> _Task goal_: Scan the records for the word "left". Return each line where it is found.

> _Recorded data_:
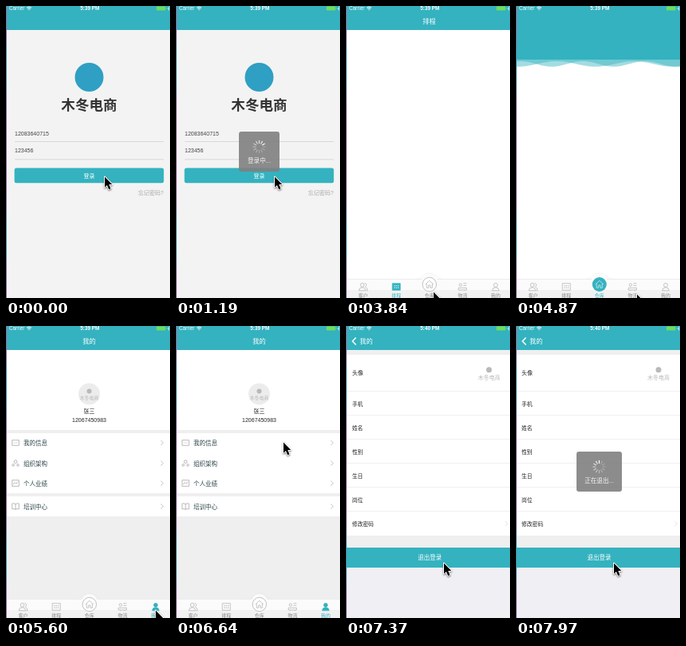
These frames come from a looping animation (206 px wide and 365 px high, 8 s). An HTML page with a canvas:

```html
<!DOCTYPE html>
<html lang="zh-CN">
<head>
<meta charset="utf-8">
<title>App walkthrough</title>
<style>
html, body { margin: 0; width: 100%; height: 100%; overflow: hidden; background: #fff; }
canvas { display: block; width: 206px; height: 365px; }
</style>
</head>
<body>
<canvas id="stage"></canvas>
<script>
const W = 206, H = 365, LOOP = 8000;
const TEAL = '#34b2bf', GREY = '#efefef', LINE = '#dedede';
const FONT = '"Liberation Sans", "Noto Sans CJK SC", "Noto Sans CJK", sans-serif';
const BRAND = '木冬电商';

const canvas = document.getElementById('stage');
const ratio = window.devicePixelRatio || 1;
canvas.width = W * ratio;
canvas.height = H * ratio;
const c = canvas.getContext('2d');

// The screen refreshes in bursts: [first, last, steps]
const bursts = [[140, 1040, 7], [1190, 2220, 8], [2820, 3840, 8], [3990, 5020, 8],
  [5170, 6200, 8], [6340, 7370, 8], [7670, 7970, 3]];

// Pointer stops: [time, x, y]
const stops = [[0, 123, 212], [2700, 123, 212], [3260, 66, 352], [3500, 66, 352],
  [3840, 109, 356], [4150, 109, 356], [4720, 151, 359], [5030, 151, 359],
  [5400, 187, 354], [5600, 187, 354], [6600, 134, 144], [6950, 134, 144],
  [7360, 122, 295], [LOOP, 122, 295]];

function snap(t) {
  let shown = 0;
  for (const [first, last, steps] of bursts) {
    if (t < first) break;
    const gap = (last - first) / (steps - 1);
    shown = first + gap * Math.min(steps - 1, Math.floor((t - first + 4) / gap));
  }
  return shown;
}

function rect(x, y, w, h, color, radius = 0) {
  c.fillStyle = color;
  c.beginPath();
  c.roundRect(x, y, w, h, radius);
  c.fill();
}

function disc(x, y, r, color) {
  c.fillStyle = color;
  c.beginPath();
  c.arc(x, y, r, 0, 7);
  c.fill();
}

function text(s, x, y, size, color, align = 'left', weight = 400) {
  c.font = `${weight} ${size}px ${FONT}`;
  c.textAlign = align;
  c.textBaseline = 'middle';
  c.fillStyle = color;
  c.fillText(s, x, y + 0.3 + size * 0.05);
}

function icon(d, x, y, stroke, fill, width = 0.8, scale = 1) {
  const path = new Path2D(d);
  c.save();
  c.translate(x, y);
  c.scale(scale, scale);
  c.lineWidth = width;
  c.lineJoin = 'round';
  if (fill) { c.fillStyle = fill; c.fill(path); }
  if (stroke) { c.strokeStyle = stroke; c.stroke(path); }
  c.restore();
}

const chevron = (x, y, color = '#b5b5b5') => icon('M-1.5 -3L1.5 0L-1.5 3', x, y, color);

const PERSON = 'M-2.6 -2.2a2.6 2.6 0 1 0 5.2 0a2.6 2.6 0 1 0 -5.2 0zM-4.6 5Q-4.4 .9 0 .9Q4.4 .9 4.6 5z';
const HOUSE = 'M-6 0L0 -5.5L6 0M-4.2 -1V5H-1.3V1.2H1.3V5H4.2V-1';

const tabs = [
  ['客户', 'M-3.6 -2.3a2.4 2.6 0 1 0 4.8 0a2.4 2.6 0 1 0 -4.8 0zM-5.8 5Q-5.5 .8 -1.2 .8Q3 .8 3.3 5zM2 -4.8a2.3 2.5 0 0 1 .7 4.8Q5.6 1 5.8 5H4.3'],
  ['排程', 'M-5.3 -4.5H5.3V4.5H-5.3z', 'M-3 -1.4h1.4m1 0h1.4m1 0h1.4M-3 1.2h1.4m1 0h1.4m1 0h1.4'],
  ['仓库'],
  ['物流', 'M-4.5 -2.5a1.8 1.8 0 1 0 3.6 0a1.8 1.8 0 1 0 -3.6 0zM1 -4.5H5.3M1 -1.7H5.3M-5.5 4.2V1.4H5.3V4.2zM-3 4.2v1M3 4.2v1'],
  ['我的', PERSON],
];

function tabBar(active) {
  rect(0, 341, W, 14, '#fbfbfb');
  rect(0, 341, W, 0.6, LINE);
  icon('M-16 5.5Q-11 5 -9 0A10 10 0 0 1 9 0Q11 5 16 5.5V19H-16z', 104.8, 341, null, '#fbfbfb');
  icon('M-16 .3Q-12 0 -9 -3A12 12 0 0 1 9 -3Q12 0 16 .3', 104.8, 341, '#e8e8e8', null, 0.6);
  rect(0, 355, W, 10, '#f1f1f1');
  tabs.forEach(([label, shape, detail], i) => {
    const x = 21.6 + i * 41.6, on = i === active, color = on ? TEAL : '#aaa';
    if (shape) {
      icon(shape, x, 351, color, on ? TEAL : null, 0.7, 0.95);
      if (detail) icon(detail, x, 351, on ? '#fff' : color, null, 1, 0.95);
    } else {
      disc(x, 348, 9, on ? TEAL : '#fff');
      if (!on) icon('M-8.7 0a8.7 8.7 0 1 0 17.4 0a8.7 8.7 0 1 0 -17.4 0z', x, 348, '#b0b0b0');
      icon(HOUSE, x, 348, on ? '#e4f5f7' : '#a8a8a8', null, 0.8, 0.85);
    }
    text(label, x, 362, 6, on ? TEAL : '#888', 'center');
  });
}

function header(title) {
  rect(0, 0, W, 30, TEAL);
  if (title) text(title, 104.5, 19.4, 8.3, '#fff', 'center');
}

function statusBar(t) {
  text('Carrier', 4, 3, 6.3, '#fff');
  icon('M-3 -1Q0 -3.6 3 -1M-1.8 .4Q0 -1.2 1.8 .4M-.5 1.7h1', 29, 3.2, '#fff', null, 1);
  text(t < 7200 ? '5:39 PM' : '5:40 PM', 105.3, 3, 6.4, '#fff', 'center', 700);
  rect(189, 0.6, 11.3, 5, '#6fdc5c', 0.8);
  rect(200.7, 2.2, 0.8, 1.8, '#6fdc5c');
  icon('M1 -2.5L-1 .4H.8L0 2.6', 204.3, 3, '#fff', null, 0.7);
}

function loginPage() {
  rect(0, 0, W, H, '#f3f3f3');
  header();
  disc(104.5, 89, 18, '#2f9fc4');
  text(BRAND, 104.5, 124, 17.6, '#333', 'center', 900);
  text('12083640715', 11, 159.7, 7, '#444');
  text('123456', 11, 180.2, 7, '#444');
  for (const y of [169, 191.5]) rect(11, y, 187, 0.7, '#cfcfcf');
  rect(10.6, 202.5, 187.6, 18.7, TEAL, 2.5);
  text('登录', 104.5, 212, 7, '#fff', 'center');
  text('忘记密码?', 198, 233, 7, '#aaa', 'right');
}

function customersPage() {
  header();
  rect(0, 30, W, 6, GREY);
  icon('M0 4.2Q-3.2 .8 -3.2 -1A3.2 3.2 0 0 1 3.2 -1Q3.2 .8 0 4.2z', 13, 19, null, '#fff');
  disc(13, 18, 1.2, TEAL);
  text('仓库345678904569', 20, 19.3, 9.6, '#fff');
  icon('M-3.8 -.5a3.4 3.4 0 1 0 6.8 0a3.4 3.4 0 1 0 -6.8 0M2 2L4.2 4.2', 167, 20, '#fff', null, 0.9);
  icon('M-4.3 0H4.3M0 -4.3V4.3', 189, 20, '#fff', null, 1);
}

function warehousePage(t) {
  rect(0, 0, W, 67.5, TEAL);
  for (const [length, crest] of [[12.4, 45], [15.5, 100]]) {
    c.fillStyle = 'rgba(52,178,191,.45)';
    c.beginPath();
    c.moveTo(0, 67.5);
    for (let x = 0; x <= W; x += 2) {
      c.lineTo(x, 72.4 + 3.4 * Math.cos((x - crest) / length + (t - 4870) / 260));
    }
    c.lineTo(W, 67.5);
    c.fill();
  }
}

function smallLogo(x, y, size) {
  disc(x, y - size * 1.4, size * 0.5, '#b9b9b9');
  text(BRAND, x, y, size, '#b9b9b9', 'center');
}

const profileRows = [
  ['我的信息', 146, 'M-4.5 -3.5h9v7h-9zM-2.6 0h1m1 0h1m1 0h1'],
  ['组织架构', 171.5, 'M-2 -2a2 2 0 1 0 4 0a2 2 0 1 0 -4 0M-4.5 2.5a1.4 1.4 0 1 0 2.8 0a1.4 1.4 0 1 0 -2.8 0M1.7 2.5a1.4 1.4 0 1 0 2.8 0a1.4 1.4 0 1 0 -2.8 0'],
  ['个人业绩', 196.5, 'M-4.5 -4h9v8h-9zM-3 1.5L-1 -1L.8 .8L3 -2'],
  ['培训中心', 225.5, 'M0 -3Q-2 -4.4 -4.5 -3.7V3.5Q-2 2.8 0 4Q2 2.8 4.5 3.5V-3.7Q2 -4.4 0 -3V4'],
];

function profilePage(pressed) {
  rect(0, 30, W, H - 30, GREY);
  rect(0, 30, W, 100, '#fff');
  rect(0, 134, W, 75, '#fff');
  rect(0, 213, W, 25, '#fff');
  if (pressed) rect(0, 134, W, 25, '#dadada');
  disc(104.5, 85, 13.5, '#ececec');
  smallLogo(104.5, 90, 6);
  text('张三', 104.5, 106.3, 7, '#222', 'center');
  text('12067450983', 104.5, 117.5, 7, '#222', 'center');
  for (const [label, y, shape] of profileRows) {
    icon(shape, 12, y, '#999', null, 0.7, 0.95);
    text(label, 22, y + 0.4, 7.5, '#2c4448');
    chevron(196, y);
  }
}

function infoPage() {
  rect(0, 30, W, H - 30, '#efeff4');
  rect(0, 30, W, 6, GREY);
  rect(0, 36, W, 226, '#fff');
  rect(0, 262, W, 15, GREY);
  text('头像', 7, 58.5, 7, '#222');
  smallLogo(179, 64.5, 7);
  ['手机', '姓名', '性别', '生日', '岗位', '修改密码'].forEach((label, i) => {
    rect(0, 81 + i * 30, W, 0.6, '#e2e2e2');
    text(label, 7, 97 + i * 30, 6.8, '#222');
  });
  chevron(201, 247, '#dcdcdc');
  rect(0, 277, W, 25, TEAL);
  text('退出登录', 104.5, 289.5, 7.5, '#fff', 'center');
}

function pushInfo(t) {
  const left = Math.exp(-(t - 6640) / 126), done = 1 - left;
  c.save();
  c.translate(-0.3 * W * done, 0);
  profilePage(true);
  c.restore();
  rect(0, 30, W, H - 30, `rgba(0,0,0,${0.1 * done})`);
  c.save();
  c.translate(W * left, 0);
  infoPage();
  c.restore();
  header();
  c.globalAlpha = Math.max(0, 1 - 7.5 * left);
  icon('M2.2 -4.5L-2.2 0L2.2 4.5', 10.3, 19, '#fff', null, 1.5);
  text('我的', 17 + 80 * left, 19.2, 8.2, '#fff');
  c.globalAlpha = 1;
}

function hud(t, label, width, alpha = 1) {
  c.globalAlpha = alpha;
  rect(104.5 - width / 2, 157, width, 50, 'rgba(128,128,128,.9)', 3);
  const head = Math.floor(t / 83);
  for (let i = 0; i < 12; i++) {
    c.save();
    c.translate(104.5, 176);
    c.rotate(i * Math.PI / 6);
    const age = (head - i + 1200) % 12;
    rect(-0.6, -8.3, 1.2, 4.3, `rgba(255,255,255,${Math.max(0.25, 0.95 - age * 0.09)})`, 0.6);
    c.restore();
  }
  text(label, 104.5, 193, 7.6, '#f5f5f5', 'center');
  c.globalAlpha = 1;
}

function pointer(t) {
  const i = stops.findIndex(stop => stop[0] > t);
  const [t0, x0, y0] = stops[i - 1], [t1, x1, y1] = stops[i];
  const p = (t - t0) / (t1 - t0), k = p * p * (3 - 2 * p);
  const x = x0 + (x1 - x0) * k + 1, y = y0 + (y1 - y0) * k + 1.5;
  const arrow = 'M0 0V14.6L3.3 11.6L5.8 17.4L8.4 16.3L5.9 10.6H10.4z';
  c.save();
  c.shadowColor = 'rgba(0,0,0,.5)';
  c.shadowBlur = 2 * ratio;
  c.shadowOffsetY = 0.8 * ratio;
  icon(arrow, x, y, '#fff', '#fff', 2.2, 0.9);
  c.restore();
  icon(arrow, x, y, null, '#000', 0, 0.9);
}

// Sliver of the desktop along the left side
function edge() {
  const g = c.createLinearGradient(0, 0, 0, H), shades = [...'ppbbpppppbbpp'];
  shades.forEach((s, i) => g.addColorStop(i / (shades.length - 1), s === 'p' ? '#976f9f' : '#4f97b2'));
  rect(0, 0, 1, H, g);
}

function draw(t) {
  c.setTransform(ratio, 0, 0, ratio, 0, 0);
  rect(0, 0, W, H, '#fff');
  if (t < 1900) {
    loginPage();
  } else if (t < 3400) {
    customersPage();
    tabBar(0);
  } else if (t < 4100) {
    header('排程');
    tabBar(1);
  } else if (t < 5000) {
    warehousePage(t);
    tabBar(2);
  } else if (t < 5450) {
    header('物流');
    tabBar(3);
  } else if (t < 6700) {
    header('我的');
    profilePage(false);
    tabBar(4);
  } else {
    pushInfo(t);
  }
  statusBar(t);
  if (t >= 140 && t < 2200) hud(t, '登录中...', 51, Math.min(1, (2220 - t) / 320));
  if (t >= 7600) hud(t, '正在退出...', 57);
  edge();
  pointer(t);
}

const start = performance.now();
function tick() {
  draw(snap((performance.now() - start) % LOOP));
  requestAnimationFrame(tick);
}
tick();
</script>
</body>
</html>
```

> _Solved exercise_:
function text(s, x, y, size, color, align = 'left', weight = 400) {
  const left = Math.exp(-(t - 6640) / 126), done = 1 - left;
  c.translate(W * left, 0);
  c.globalAlpha = Math.max(0, 1 - 7.5 * left);
  text('我的', 17 + 80 * left, 19.2, 8.2, '#fff');
// Sliver of the desktop along the left side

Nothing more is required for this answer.